▸ **Your goal**
Write out, word for word, only the lines from the one with "535h0M58 523h0M119 511h0M180" to the end of the data below.

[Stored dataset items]
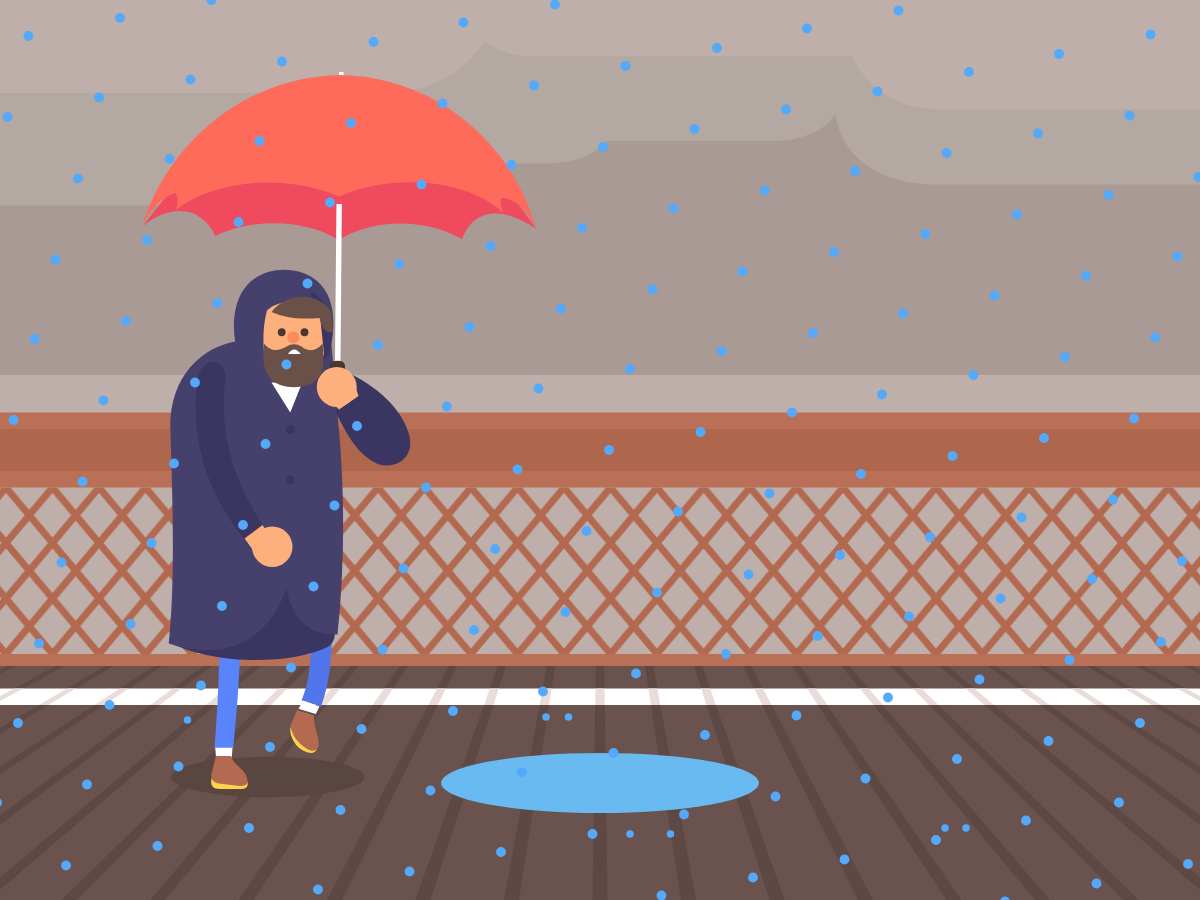
<!DOCTYPE html>
<html lang="en">
<head>
<meta charset="utf-8">
<title>Rainy boardwalk</title>
<style>
:root{
  --sky-light:#beafaa; --sky-mid:#b4a8a2; --sky-dark:#aa9a95;
  --rail:#ba7056; --rail-dark:#ae664d; --lattice:#b3694f;
  --deck:#6a534e; --deck-gap:#5d4843; --stripe:#fff; --stripe-gap:#eadcdb; --shadow:#594640;
  --rain:#54a9fb; --puddle:#69baf0;
  --canopy:#ff6b5b; --canopy-under:#ef4a5e;
  --coat:#45416c; --coat-dark:#3b3562; --jeans:#5a84fb; --jeans-far:#5175ea;
  --skin:#feb07c; --nose:#fa8b5c; --hair:#6b5047; --ink:#4a3633; --shoe:#b46a50; --sole:#fdd24c;
}
html,body{margin:0;width:1200px;height:900px;overflow:hidden;background:var(--deck)}
.scene{display:block;width:1200px;height:900px}
.sky-light{fill:var(--sky-light)} .sky-mid{fill:var(--sky-mid)} .sky-dark{fill:var(--sky-dark)}
.rail{fill:var(--rail)} .rail-dark{fill:var(--rail-dark)}
.lattice{fill:none;stroke:var(--lattice);stroke-width:4.6}
.deck{fill:var(--deck)} .gaps{fill:var(--deck-gap)} .stripe{fill:var(--stripe)} .stripe-gaps{fill:var(--stripe-gap)}
.shadow{fill:var(--shadow)} .puddle{fill:var(--puddle)}
.canopy{fill:var(--canopy)} .canopy-under{fill:var(--canopy-under)}
.coat{fill:var(--coat)} .coat-dark{fill:var(--coat-dark)}
.jeans{fill:var(--jeans)} .jeans-far{fill:var(--jeans-far)}
.skin{fill:var(--skin)} .nose{fill:var(--nose)} .hair{fill:var(--hair)} .ink{fill:var(--ink)} .white{fill:#fff}
.shoe{fill:var(--shoe)} .sole{fill:var(--sole)}
.rain{fill:none;stroke:var(--rain);stroke-linecap:round;stroke-width:6.6}
.splash{stroke-width:5}
</style>
</head>
<body>
<svg class="scene" viewBox="0 0 800 600" role="img" aria-label="A bearded man in a hooded coat walks along a rainy boardwalk under a red umbrella">
  <defs>
    <pattern id="diamonds" x="4" y="325" width="31" height="37" patternUnits="userSpaceOnUse">
      <path class="lattice" d="M-31-37L62 74M62-37L-31 74M-31 37L31-37M0 74L62 0M-31 0L31 74M0-37L62 37"/>
    </pattern>
    <clipPath id="deck-area"><path d="M0 444H800V600H0Z"/></clipPath>
    <clipPath id="stripe-area"><path d="M0 459H800V470H0Z"/></clipPath>
    <path id="plank-gaps" d="M400 250l-5 350h10zl54 350h10zl113 350h10zl172 350h10zl231 350h10zl290 350h10zl349 350h10zl408 350h10zl467 350h10zl526 350h10zl585 350h10zl644 350h10zl703 350h10zl-64 350h10zl-123 350h10zl-182 350h10zl-241 350h10zl-300 350h10zl-359 350h10zl-418 350h10zl-477 350h10zl-536 350h10zl-595 350h10zl-654 350h10zl-713 350h10z"/>
    <g id="boot">
      <path class="sole" d="M141 519C140 524 142 526 147 526H161Q166 526 165 521Z"/>
      <path class="shoe" d="M144 504H154C156 511 165 513 165 521Q165 524 160 524L147 522.500Q140 522 141 516Z"/>
    </g>
  </defs>

  <g id="sky">
    <path class="sky-dark" d="M0 0H800V250H0Z"/>
    <path class="sky-mid" d="M0 0H800V123H624C588 123 561 106 557 76C548 89 533 94 512 94H404C394 105 382 109 362 109H250L200 137H0Z"/>
    <path class="sky-light" d="M0 0H800V73H629C598 73 580 61 568 37.500H357C342 37.500 332 34 323 28C309 48 288 62 255 62H0Z"/>
    <path class="sky-light" d="M0 250H800V445H0Z"/>
  </g>

  <g id="railing">
    <path fill="url(#diamonds)" d="M0 325H800V437H0Z"/>
    <path class="rail" d="M0 275H800V325H0ZM0 436H800V444H0Z"/>
    <path class="rail-dark" d="M0 286H800V314H0Z"/>
  </g>

  <g id="boardwalk">
    <path class="deck" d="M0 444H800V600H0Z"/>
    <g clip-path="url(#deck-area)"><use href="#plank-gaps" class="gaps"/></g>
    <path class="stripe" d="M0 459H800V470H0Z"/>
    <g clip-path="url(#stripe-area)"><use href="#plank-gaps" class="stripe-gaps"/></g>
    <ellipse class="puddle" cx="400" cy="522" rx="106" ry="20"/>
    <ellipse class="shadow" cx="178.500" cy="518" rx="64.500" ry="13.500"/>
  </g>

  <g id="umbrella">
    <path class="white" d="M226 48h3v5h-3z"/>
    <path class="canopy-under" d="M95 151C114 135 135 138 143.500 157.500C168 145 204 146 226 160C248 146 283 145 308 159.500C316 138 336 138 357.500 152.500L334 120L226 112L119 120Z"/>
    <path class="canopy" d="M94.500 151C113 93 165 51 227 50C289 51 341 94 357.500 152.500C352 141 344 132 334 132C333 135 334 138 336 142C309 118 260 116 226 131C193 117 146 118 117 140C119 136 119 132 117 128.500C107 132 100 140 94.500 151Z"/>
    <path class="white" d="M224.300 136H227.900L227 243H223.300Z"/>
  </g>

  <g id="walker">
    <g id="legs">
      <path class="jeans-far" d="M207 412H221C222 435 220 455 214 471L201 467C207 453 208 436 207 412Z"/>
      <path class="white" d="M202 467L213 471L210.500 476L199 472.500Z"/>
      <path class="sole" d="M193.500 485C193 493 199 501 207 502Q211 502 211.500 498Z"/>
      <path class="shoe" d="M198 473.500L209.500 477C208.500 485 213 490 212.500 497Q211 502 206 500C199 496 195 491 193.500 484Z"/>
      <path class="jeans" d="M146 412H160C161 440 158 472 155.500 499H143C145 472 147 440 146 412Z"/>
      <path class="white" d="M143.500 498.500H155L154.500 505H144Z"/>
      <use href="#boot"/>
    </g>

    <g id="coat">
      <path class="coat-dark" d="M113 428C140 443 193 444 219 431Q224 427 223 421L195 388H150Z"/>
      <path class="coat" d="M160 227C133 231 114 252 113.500 283C115 334 117 386 112.500 429C150 442 181 426 191 391C193 410 205 424 225 423C230 376 230 325 225 276L221 230Z"/>
      <path class="coat-dark" d="M229 247C251 257 269 273 273 291C276 304 266 312 254 310C241 306 232 292 224 275Z"/>
      <path class="coat-dark" d="M132 252C134 239 149 237 150.500 251C145 291 157 321 175 350L165 362C137 329 126 290 132 252Z"/>
      <circle class="coat-dark" cx="193.500" cy="286.500" r="3"/>
      <circle class="coat-dark" cx="193.500" cy="320" r="3"/>
    </g>

    <g id="head">
      <path class="coat" d="M160 240C154 224 154 203 164 191C174 178 198 176 211 187C222 196 224 212 221 229C219 243 213 252 201 256H175Z"/>
      <path class="coat-dark" d="M207 194C220 201 225 218 219 236L212 246Z"/>
      <path class="white" d="M181 255H201.500L193.500 275Z"/>
      <path class="skin" d="M178 207C186 199 206 199 213 207L216 236C212 249 180 250 176 235C175 224 176 214 178 207Z"/>
      <path class="hair" d="M181 208C190 196 211 193 221 208L222 221C218 223 215 220 213 212C200 213 190 212 181 208Z"/>
      <path class="hair" d="M176 229C181 235 186 234 191 231Q196 228 201 231C206 235 211 234 215 229C216 239 217 249 210 254C202 260 188 259 182 254C175 248 175 239 176 229Z"/>
      <path class="white" d="M192 236Q196 230 200.500 236Z"/>
      <circle class="nose" cx="195.500" cy="225" r="4"/>
      <circle class="ink" cx="187.800" cy="221.500" r="2.600"/>
      <circle class="ink" cx="203" cy="221.500" r="2.600"/>
    </g>

    <g id="hands">
      <path class="ink" d="M220 247V244Q220 240.500 225 240.500T230 244V247Z"/>
      <path class="skin" d="M218 265L237 258L239 264L226 273Z"/>
      <circle class="skin" cx="224.500" cy="258" r="13.300"/>
      <path class="skin" d="M163 359L175 350L180 358L171 370Z"/>
      <circle class="skin" cx="181.500" cy="364.500" r="13.500"/>
    </g>
  </g>

  <g id="rainfall">
    <path class="rain" d="M19 24h0M80 12h0M141 0h0M127 53h0M66 65h0M5 78h0M52 119h0M113 106h0M173 94h0M188 41h0M249 28h0M309 15h0M370 3h0M234 82h0M295 69h0M356 57h0M417 44h0M478 32h0M538 19h0M599 7h0M341 110h0M402 98h0M463 86h0M524 73h0M585 61h0M646 48h0M706 36h0M767 23h0M281 123h0M220 135h0M159 148h0M98 160h0M37 173h0M23 226h0M84 214h0M145 202h0M205 189h0M266 176h0M327 164h0M388 152h0M449 139h0M510 127h0M570 114h0M631 102h0M692 89h0M753 77h0M799 118h0M739 130h0M678 143h0M617 156h0M556 168h0M495 181h0M435 193h0M374 206h0M313 218h0M252 230h0M191 243h0M130 255h0M69 267h0M9 280h0"/>
    <path class="rain" d="M55 321h0M116 309h0M177 296h0M238 284h0M298 271h0M359 259h0M420 246h0M481 234h0M542 222h0M602 209h0M663 197h0M724 184h0M785 171h0M770 225h0M710 238h0M649 250h0M588 263h0M528 275h0M467 288h0M406 300h0M345 313h0M284 325h0M223 337h0M162 350h0M101 362h0M41 375h0M26 429h0M87 416h0M148 404h0M209 391h0M269 379h0M330 366h0M391 354h0M452 341h0M513 329h0M574 316h0M635 304h0M696 292h0M756 279h0M742 333h0M681 345h0M620 358h0M560 370h0M499 383h0M438 395h0M377 408h0M316 420h0M255 433h0M194 445h0M134 457h0M73 470h0M12 482h0"/>
    <path class="rain" d="M-2 535h0M58 523h0M119 511h0M180 498h0M241 486h0M302 474h0M362 461h0M424 449h0M484 436h0M545 424h0M606 411h0M667 399h0M728 386h0M788 374h0M774 428h0M713 440h0M653 453h0M592 465h0M531 477h0M470 490h0M409 502h0M348 515h0M287 527h0M227 540h0M166 552h0M105 564h0M44 577h0M212 593h0M273 581h0M334 568h0M395 556h0M456 543h0M517 531h0M577 519h0M638 506h0M699 494h0M760 482h0M746 535h0M684 547h0M624 560h0M563 573h0M502 585h0M441 597h0M731 589h0M670 601h0M792 576h0"/>
    <path class="rain splash" d="M125 480h0M364 478h0M379 478h0M420 556h0M447 556h0M630 552h0M644 552h0"/>
  </g>
</svg>
</body>
</html>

▸ **Answer space**
    <path class="rain" d="M-2 535h0M58 523h0M119 511h0M180 498h0M241 486h0M302 474h0M362 461h0M424 449h0M484 436h0M545 424h0M606 411h0M667 399h0M728 386h0M788 374h0M774 428h0M713 440h0M653 453h0M592 465h0M531 477h0M470 490h0M409 502h0M348 515h0M287 527h0M227 540h0M166 552h0M105 564h0M44 577h0M212 593h0M273 581h0M334 568h0M395 556h0M456 543h0M517 531h0M577 519h0M638 506h0M699 494h0M760 482h0M746 535h0M684 547h0M624 560h0M563 573h0M502 585h0M441 597h0M731 589h0M670 601h0M792 576h0"/>
    <path class="rain splash" d="M125 480h0M364 478h0M379 478h0M420 556h0M447 556h0M630 552h0M644 552h0"/>
  </g>
</svg>
</body>
</html>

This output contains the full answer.